The BBC website defaults to OR rather than AND, so if you type in "Time Team Nancy Banks Smith" you get a lot of banking stories, every mention of people called Smith... you get the picture. It's how search engines worked back in the olden days, but even then they usually had an advanced search where you could use Boolean logic. You can get "newest first", but only if you select News and Sport. !!!! Update: the Beeb seems to have taken my advice. Their search page looks improved - we shall see.

Amazon You used to be able to filter results by highest price, lowest, when published etc. Now you have to “Select a department to filter”. But it now throws up a lot of books which do not have the title you are searching for. When I search for the works of Sigmund Freud I don’t want to get Chicken Soup for the Soul. When I search for a children’s book called Candy in the Alps, I don’t want to get Random House All Weather Crossword Omnibus (Newsday) by Stanley Newman, or Photography: A Cultural History by Mary Warner Marien. With all these irrelevant suggestions, there’s no point sorting results by “when published” or “lowest price”. Only when you “select a department” do you see an option called Advanced Search which lets you do a precise search like you could in the olden days (but you still get some irrelevant titles).

Just searched for "bbc goldfinger" and got one result:

'Blerwytirhwng?' the Place of Welsh Pop Music (Ashgate Popular and Folk Music Series) by Sarah Hill

If you want to be famous, make sure your name and product are search engine optimised. Change your name from Paul Martin to Benedict Cumberbatch. And don’t write a song called “As”.

Friday, 2 April 2010

Showbiz Euphemisms



I took a career break to reassess my attitude to the business. I have just got out of rehab.

making the right career choices being chosen for the role (or turning down a part in Return of the Radioactive Tomatoes)

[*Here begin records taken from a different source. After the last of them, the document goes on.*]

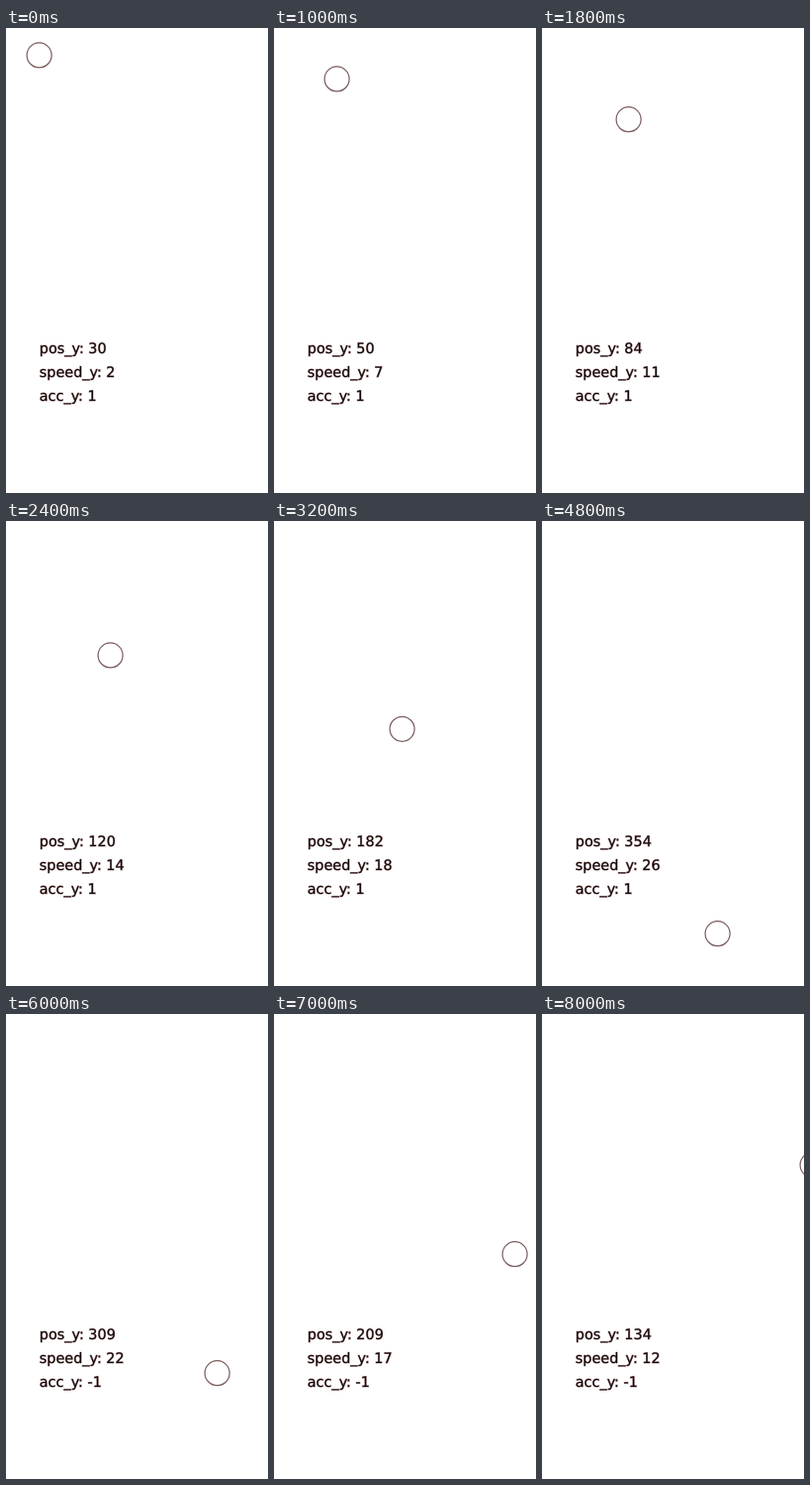
Write an HTML page that moves like this. It is 265 px wide and 469 px high and loops after 8.2 s.

```html
<!DOCTYPE html>
<html lang="en">
<head>
<meta charset="utf-8">
<title>Bouncing ball</title>
<style>
  html, body { margin: 0; width: 100%; height: 100%; overflow: hidden; background: #fff; }
  svg { display: block; width: 265px; height: 469px; }
  text {
    font: 14.4px "DejaVu Sans", sans-serif;
    text-rendering: geometricPrecision;
    white-space: pre;
    fill: #100808;
    stroke: #a58080;
    stroke-width: 0.8;
    paint-order: stroke;
  }
  circle { fill: none; stroke: #795a5a; stroke-width: 1.2; }
</style>
</head>
<body>
<svg viewBox="0 0 265 469">
  <circle id="ball" r="12.5"/>
  <text id="pos" x="33.8" y="327.5"></text>
  <text id="speed" x="33.8" y="351.5"></text>
  <text id="acc" x="33.8" y="375.5"></text>
</svg>
<script>
  const STEP = 200, STEPS = 41, FLOOR = 400;
  const [ball, posText, speedText, accText] =
    ["ball", "pos", "speed", "acc"].map(id => document.getElementById(id));

  // Falls faster each step, then rises from the floor while slowing down.
  function simulate(n) {
    let pos = 30, speed = 2, acc = 1;
    for (let i = 0; i < n; i++) {
      pos += acc * speed;
      if (pos >= FLOOR) acc = -1;
      speed += acc;
    }
    return { pos, speed, acc };
  }

  let shown = -1;
  function draw(n) {
    const { pos, speed, acc } = simulate(n);
    ball.setAttribute("cx", 33.6 + 6 * n);
    ball.setAttribute("cy", 1.2 * pos - 8.6);
    posText.textContent = `pos_y: ${pos}`;
    speedText.textContent = `speed_y: ${speed}`;
    accText.textContent = `acc_y: ${acc}`;
    shown = n;
  }

  const start = performance.now();
  function tick() {
    const n = Math.floor((performance.now() - start) / STEP) % STEPS;
    if (n !== shown) draw(n);
    requestAnimationFrame(tick);
  }
  tick();
</script>
</body>
</html>
```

introduces some bold new elements
changes the story out of all recognition (Nancy Banks Smith)

novelty comedy (as in novelty record)

showmanship grandstanding, showing off, embarrassing pantomime, gurning, mugging

inclusive including people who are no good at the activity "more 'inclusive' – that is, less rigorous – education" Times August 7, 2006

anarchic word people always use about “community” choirs. Perhaps they mean “a bit more democratic than” and “apparently not so rigidly disciplined as” a traditional choir.